In the piece “Who Owns the Social Network?” I talked with Small World Labs CEO Michael Wilson about how social networking was rather new, both as a technology and a learning technique. No surprise there, but the article went on to point out that it’s novelty has caused some uncertainty as to what function in the enterprise should have responsibility for it.
Mark Sylvester, CEO of introNetworks, agreed and offered the following insight:
“It is a real challenge for our customers as well. I have found that if IT gets involved it will add 6-9 months to the process, which frustrates the learning team that is wanting to implement a solution. We have built systems that allow customers to deploy pilots so that they can get off the ground without HR or IT actually. Then, once successful, can bring the other departments into the process. Each situation is unique and we found that offering alternatives greatly eased the implementation phase.”
Reader Kristen Fife said she found the article “interesting,” but chided me for the fact that I didn’t “identify ‘the social network’ as being an internal network as vs. external content until almost halfway through.” Also, contra Mr. Sylvester, she said, “I think IT should own the network and work with various departments to make sure that the tool has the functionality to meet the needs of various departments as needed.”
Finally, I got a message from Gail Taylor, a Ph.D. candidate at the University of Illinois Urbana-Champaign. She wrote that I didn’t distinguish enough between social networking (the act of socializing virtually on a network, which often takes place between individuals with common interests) and social networks (the actual platform on which this usually occurs).
Taylor also explained that, “Power relationships that are present among members internal to and others external to an organization are what determine exchanges and rates of social capital that exist at the individual, group, organization, and transorganization levels of operation. Social capital has two orientations in these settings — economic and social relations. The economic orientation is dominant, and also what was being promoted in the article via comments that were made about IT and HR staff members interspersed throughout the article.”

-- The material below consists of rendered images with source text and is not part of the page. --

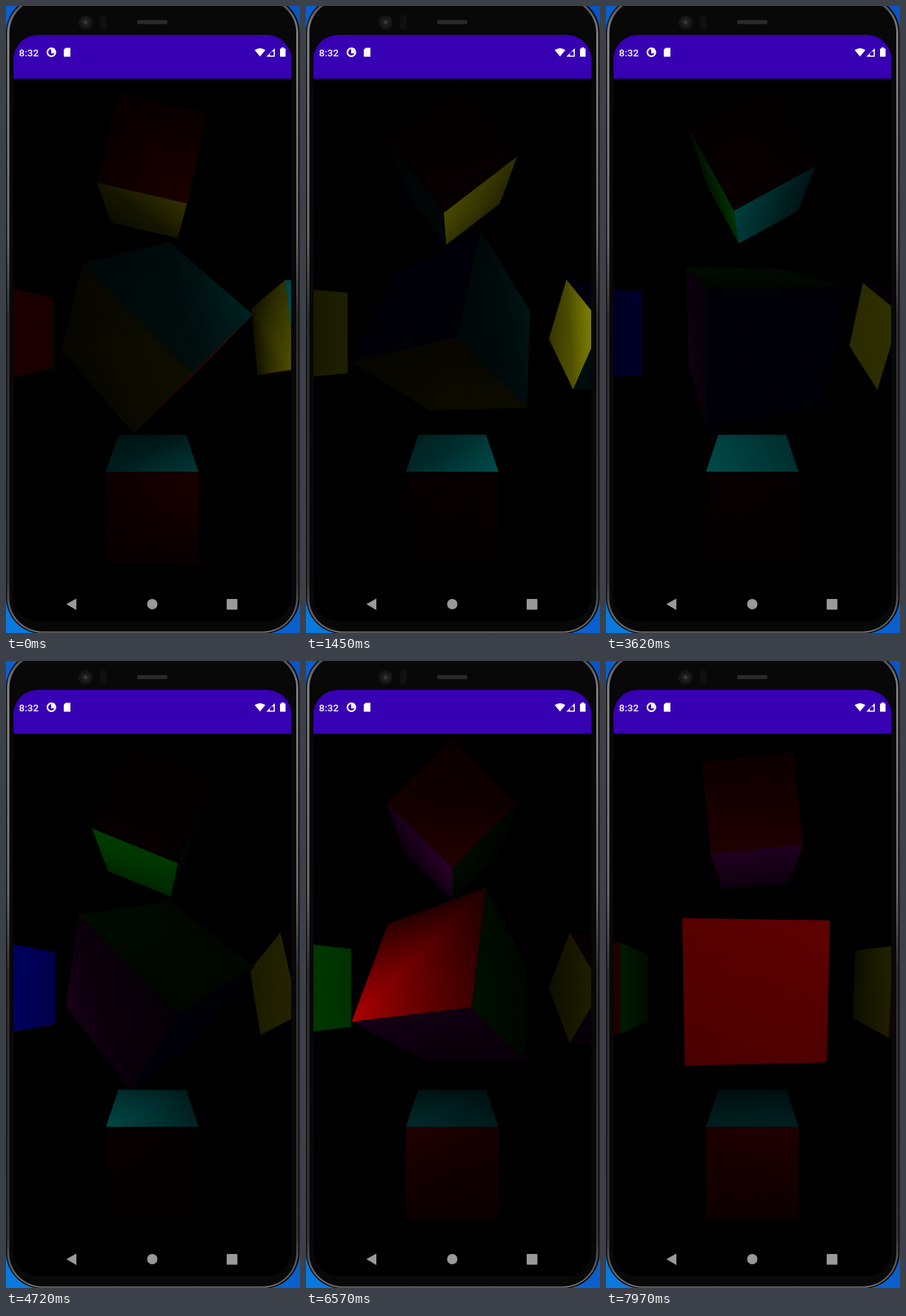
These frames come from a looping animation (397x847 px, 8.05 s). An HTML page with a canvas:

```html
<!DOCTYPE html>
<html lang="en">
<head>
<meta charset="utf-8">
<title>Lit cubes</title>
<style>
  html, body { margin: 0; width: 100%; height: 100%; overflow: hidden; background: #0a5ccc; }
  svg, canvas { position: absolute; display: block; }
  svg { left: 0; top: 0; }
  canvas { left: 10px; top: 98px; }
  text { font: 500 13.5px Roboto, sans-serif; fill: #fff; }
</style>
</head>
<body>
<svg width="397" height="847" viewBox="0 0 397 847">
  <defs>
    <linearGradient id="sky" x1="0" y1="1" x2="1" y2="0">
      <stop offset="0" stop-color="#0b7add"/>
      <stop offset=".6" stop-color="#0a5acb"/>
      <stop offset="1" stop-color="#0a54c4"/>
    </linearGradient>
    <linearGradient id="rim" x1="0" y1="0" x2="0" y2="1">
      <stop offset="0" stop-color="#444"/>
      <stop offset=".06" stop-color="#8a8a8a"/>
      <stop offset=".38" stop-color="#6c6c6c"/>
      <stop offset=".5" stop-color="#333"/>
      <stop offset=".92" stop-color="#3a3a3a"/>
      <stop offset="1" stop-color="#777"/>
    </linearGradient>
    <clipPath id="screen"><rect x="10" y="39.1" width="375.3" height="792" rx="33"/></clipPath>
  </defs>
  <rect width="397" height="847" fill="url(#sky)"/>
  <rect x="0" y="-13" width="396.5" height="861" rx="49" fill="#0c0c0d"/>
  <rect x="1.5" y="-11.5" width="393" height="858" rx="47.5" fill="url(#rim)"/>
  <rect x="4.5" y="-8.5" width="387.5" height="853.5" rx="45" fill="#080809"/>
  <circle cx="107.5" cy="22" r="9.5" fill="#151516"/>
  <circle cx="107.5" cy="22" r="6" fill="#1e1e20"/>
  <circle cx="107.5" cy="22" r="2.5" fill="#38383a"/>
  <rect x="127" y="12" width="9" height="20" rx="4.5" fill="#101011"/>
  <rect x="177" y="19" width="41" height="5.5" rx="2.5" fill="#2a2a2b"/>
  <g clip-path="url(#screen)">
    <rect x="10" y="39" width="376" height="793"/>
    <rect x="10" y="39" width="376" height="59.2" fill="#3700b3"/>
  </g>
  <text x="17.5" y="68">8:32</text>
  <g fill="#fff">
    <circle cx="61.3" cy="62.5" r="5.4" fill="none" stroke="#fff" stroke-width="2.2"/>
    <path d="M61 57H65.5V64H61Z"/>
    <path d="M80.5 56.5H87V68.5H78V59Z"/>
    <path d="M335.8 59.5Q343 54.5 350.2 59.5L343 68.3Z"/>
    <path d="M363 57V68.5H351.5Z"/>
    <path d="M370 57.5H372V56H375.5V57.5H377.5V68.5H370Z"/>
  </g>
  <path d="M359 61.5H361.5V67H356.5V64Z" fill="#3700b3"/>
  <g fill="#999">
    <path d="M81.5 808L95 800.5V816Z"/>
    <circle cx="197.5" cy="808" r="7"/>
    <rect x="298" y="801" width="14.5" height="14.5" rx="1"/>
  </g>
</svg>
<canvas id="view" width="375" height="687"></canvas>
<script>
const ctx = document.getElementById('view').getContext('2d');
const LOOP = 8050, STEP = 77.38, STEP_LEAD = 17;
const START_ANGLE = 77.1, STEP_ANGLE = 2.801;
const SCALE = 343.6, CX = 187.5, CY = 343.8, EYE_Z = -0.5;
const DETAIL = 2;

const add = (a, b, k = 1) => a.map((v, i) => v + k * b[i]);
const dot = (a, b) => a[0] * b[0] + a[1] * b[1] + a[2] * b[2];
const cross = (a, b) => [
  a[1] * b[2] - a[2] * b[1],
  a[2] * b[0] - a[0] * b[2],
  a[0] * b[1] - a[1] * b[0]
];

// normal, up direction and colour channels of each side
const faces = [
  { n: [0, 0, 1], up: [0, 1, 0], rgb: [1, 0, 0] },
  { n: [1, 0, 0], up: [0, 1, 0], rgb: [0, 1, 0] },
  { n: [0, 0, -1], up: [0, 1, 0], rgb: [0, 0, 1] },
  { n: [-1, 0, 0], up: [0, 1, 0], rgb: [1, 1, 0] },
  { n: [0, 1, 0], up: [0, 0, -1], rgb: [0, 1, 1] },
  { n: [0, -1, 0], up: [0, 0, -1], rgb: [1, 0, 1] }
];

const cubes = [
  { pos: [4, 0, -7], axis: [1, 0, 0] },
  { pos: [-4, 0, -7], axis: [0, 1, 0] },
  { pos: [0, 4, -7], axis: [0, 0, 1] },
  { pos: [0, -4, -7], axis: null },
  { pos: [0, 0, -5], axis: [Math.SQRT1_2, Math.SQRT1_2, 0] }
];

function rotate(v, axis, angle) {
  if (!axis) return v;
  const c = Math.cos(angle), s = Math.sin(angle);
  const w = cross(axis, v), k = dot(axis, v) * (1 - c);
  return v.map((x, i) => x * c + w[i] * s + axis[i] * k);
}

function project([x, y, z]) {
  const k = SCALE / (EYE_Z - z);
  return [CX + x * k, CY - y * k];
}

function brightness(point, normal, light) {
  const ray = add(light, point, -1), d2 = dot(ray, ray);
  return Math.max(dot(normal, ray) / Math.sqrt(d2), 0.1) / (1 + 0.25 * d2);
}

function trace(points) {
  ctx.beginPath();
  points.forEach(([x, y]) => ctx.lineTo(x, y));
  ctx.closePath();
}

const shade = (rgb, level) => `rgb(${rgb.map(c => c * level * 255).join(',')})`;

// linear gradient that meets the level of all three corners
function trianglePaint(p, levels, rgb) {
  const [x1, y1] = add(p[1], p[0], -1), [x2, y2] = add(p[2], p[0], -1);
  const d1 = levels[1] - levels[0], d2 = levels[2] - levels[0];
  const area = x1 * y2 - x2 * y1;
  const g = [(d1 * y2 - d2 * y1) / area, (x1 * d2 - x2 * d1) / area];
  const g2 = g[0] * g[0] + g[1] * g[1];
  const lo = Math.min(...levels), hi = Math.max(...levels);
  if (Math.abs(area) < 0.01 || hi - lo < 0.002) return shade(rgb, (lo + hi) / 2);
  const from = add(p[0], g, (lo - levels[0]) / g2);
  const to = add(p[0], g, (hi - levels[0]) / g2);
  const paint = ctx.createLinearGradient(...from, ...to);
  paint.addColorStop(0, shade(rgb, lo));
  paint.addColorStop(1, shade(rgb, hi));
  return paint;
}

// corners are [x, y, z, level]; splitting in space keeps the perspective
function drawTriangle(a, b, c, rgb, depth) {
  if (depth) {
    const mid = (u, v) => u.map((x, i) => (x + v[i]) / 2);
    const ab = mid(a, b), bc = mid(b, c), ca = mid(c, a);
    for (const t of [[a, ab, ca], [ab, b, bc], [ca, bc, c], [ab, bc, ca]]) {
      drawTriangle(...t, rgb, depth - 1);
    }
    return;
  }
  const corners = [a, b, c], p = corners.map(project);
  ctx.fillStyle = ctx.strokeStyle = trianglePaint(p, corners.map(v => v[3]), rgb);
  trace(p);
  ctx.fill();
  ctx.stroke();
}

function drawCube({ pos, axis }, angle, light) {
  for (const face of faces) {
    const n = rotate(face.n, axis, angle), up = rotate(face.up, axis, angle);
    const right = cross(up, n), center = add(pos, n);
    if (dot(n, add(center, [0, 0, EYE_Z], -1)) >= 0) continue;
    const corner = (sx, sy) => {
      const p = add(add(center, right, sx), up, sy);
      return [...p, brightness(p, n, light)];
    };
    const tl = corner(-1, 1), bl = corner(-1, -1), br = corner(1, -1), tr = corner(1, 1);
    ctx.save();
    trace([tl, bl, br, tr].map(project));
    ctx.clip();
    drawTriangle(tl, bl, tr, face.rgb, DETAIL);
    drawTriangle(bl, br, tr, face.rgb, DETAIL);
    ctx.restore();
  }
}

function render(time) {
  const step = Math.min(103, Math.floor((time + STEP_LEAD) / STEP));
  const angle = (START_ANGLE + STEP_ANGLE * step) * Math.PI / 180;
  const light = [2 * Math.sin(angle), 0, -5 + 2 * Math.cos(angle)];
  ctx.clearRect(0, 0, 375, 687);
  ctx.lineWidth = 0.8;
  ctx.lineJoin = 'round';
  cubes.forEach(cube => drawCube(cube, angle, light));
}

const start = performance.now();
function tick() {
  render((performance.now() - start) % LOOP);
  requestAnimationFrame(tick);
}
tick();
</script>
</body>
</html>
```
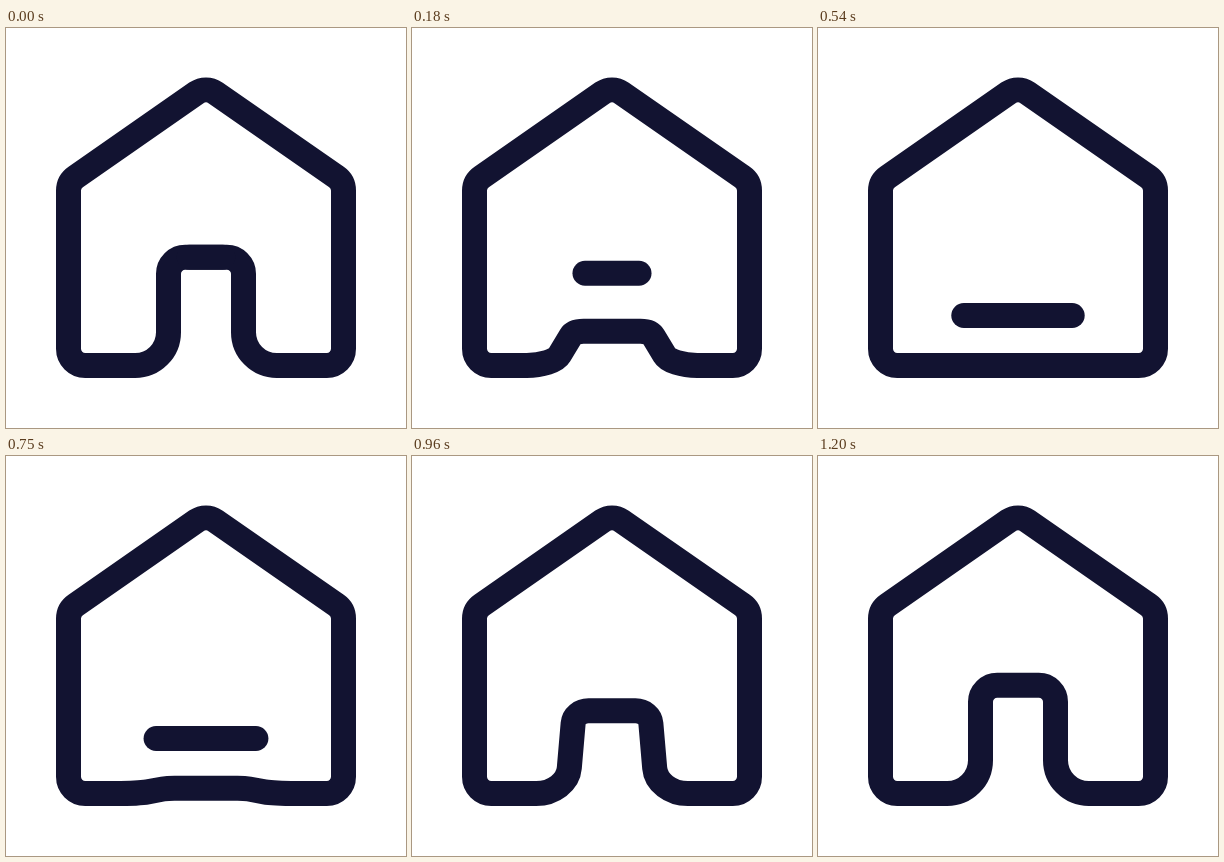
These frames come from a looping animation (400 px wide and 400 px high, 3230 ms). An HTML page:

```html
<!DOCTYPE html>
<html lang="en">
<head>
<meta charset="utf-8">
<title>Home</title>
<style>
  html, body { margin: 0; width: 100%; height: 100%; overflow: hidden; background: #fff; }
  svg { display: block; width: 100%; height: 100%; }
  path { fill: none; stroke: #121331; stroke-width: 25; stroke-linecap: round; stroke-linejoin: round; }
</style>
</head>
<body>
<svg viewBox="0 0 400 400">
  <path id="house"/>
  <path id="bar"/>
</svg>
<script>
const LOOP = 3230, STEP = 30, OPEN_AT = 660, DURATION = 540, CLOSE_DURATION = 360;
const FLOOR = 337.5, DOOR_TOP = 229.2;

const house = document.getElementById('house');
const bar = document.getElementById('bar');

const mix = (a, b, k) => a + (b - a) * k;
const clamp = v => Math.min(1, Math.max(0, v));

// Cubic easing with control points (x1, 0) and (x2, 1).
const ease = (x1, x2) => x => {
  x = clamp(x);
  let low = 0, high = 1;
  for (let i = 0; i < 30; i++) {
    const s = (low + high) / 2, r = 1 - s;
    if (3 * s * r * r * x1 + 3 * s * s * r * x2 + s ** 3 < x) low = s; else high = s;
  }
  return low * low * (3 - 2 * low);
};
const closeDoor = ease(0, 0.58);
const swing = ease(0.5, 0.3);
const raiseBar = ease(0.27, 0.79);

// Left half of the doorway: x open, y open, x closed. Closed points lie on the floor.
const doorway = [
  [129.2, FLOOR, 108],
  [147.6, FLOOR, 122],
  [162.5, 322.6, 135.5],
  [162.5, 304.2, 140.5],
  [162.5, 245.8, 156.7],
  [162.5, 236.6, 159.2],
  [170, DOOR_TOP, 162],
  [179.2, DOOR_TOP, 168]
];

const walls = 'H320.8 C330 337.5 337.5 330 337.5 320.8 V162.6 C337.5 157.1 334.8 152 330.3 148.9 ' +
  'L209.6 64.9 C203.8 60.9 196.2 60.9 190.4 64.9 L69.7 148.9 C65.2 152 62.5 157.1 62.5 162.6 ' +
  'V320.8 C62.5 330 70 337.5 79.2 337.5 Z';

function housePath(closed) {
  const left = doorway.map(([x, y, shutX]) => [mix(x, shutX, closed), mix(y, FLOOR, closed)]);
  const right = left.map(([x, y]) => [400 - x, y]).reverse();
  const side = p => `C${p.slice(1, 4).join(' ')} L${p[4]} C${p.slice(5).join(' ')}`;
  return `M${left[0]} ${side(left)} L${right[0]} ${side(right)} ${walls}`;
}

function draw(time) {
  const t = Math.floor((time % LOOP) / STEP) * STEP;
  const opening = t >= OPEN_AT;
  const u = (opening ? t - OPEN_AT : t) / DURATION;
  const closed = opening ? 1 - swing(u) : closeDoor(t / CLOSE_DURATION);
  const drop = opening ? 1 - raiseBar(u) : swing(u);

  const barY = mix(DOOR_TOP, 287.5, drop);
  const half = mix(opening ? 4 : 16.7, 54.2, drop);
  const doorY = mix(DOOR_TOP, FLOOR, closed);

  house.setAttribute('d', housePath(closed));
  bar.setAttribute('d', `M${200 - half} ${barY} H${200 + half}`);
  // The rising door top swallows the bar.
  bar.style.display = opening && doorY < barY + 1 ? 'none' : '';
}

const start = performance.now();
function tick() {
  draw(performance.now() - start);
  requestAnimationFrame(tick);
}
tick();
</script>
</body>
</html>
```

What do you think? Let me know by sending me an e-mail or responding in the Comments section below or on our Discussion Board.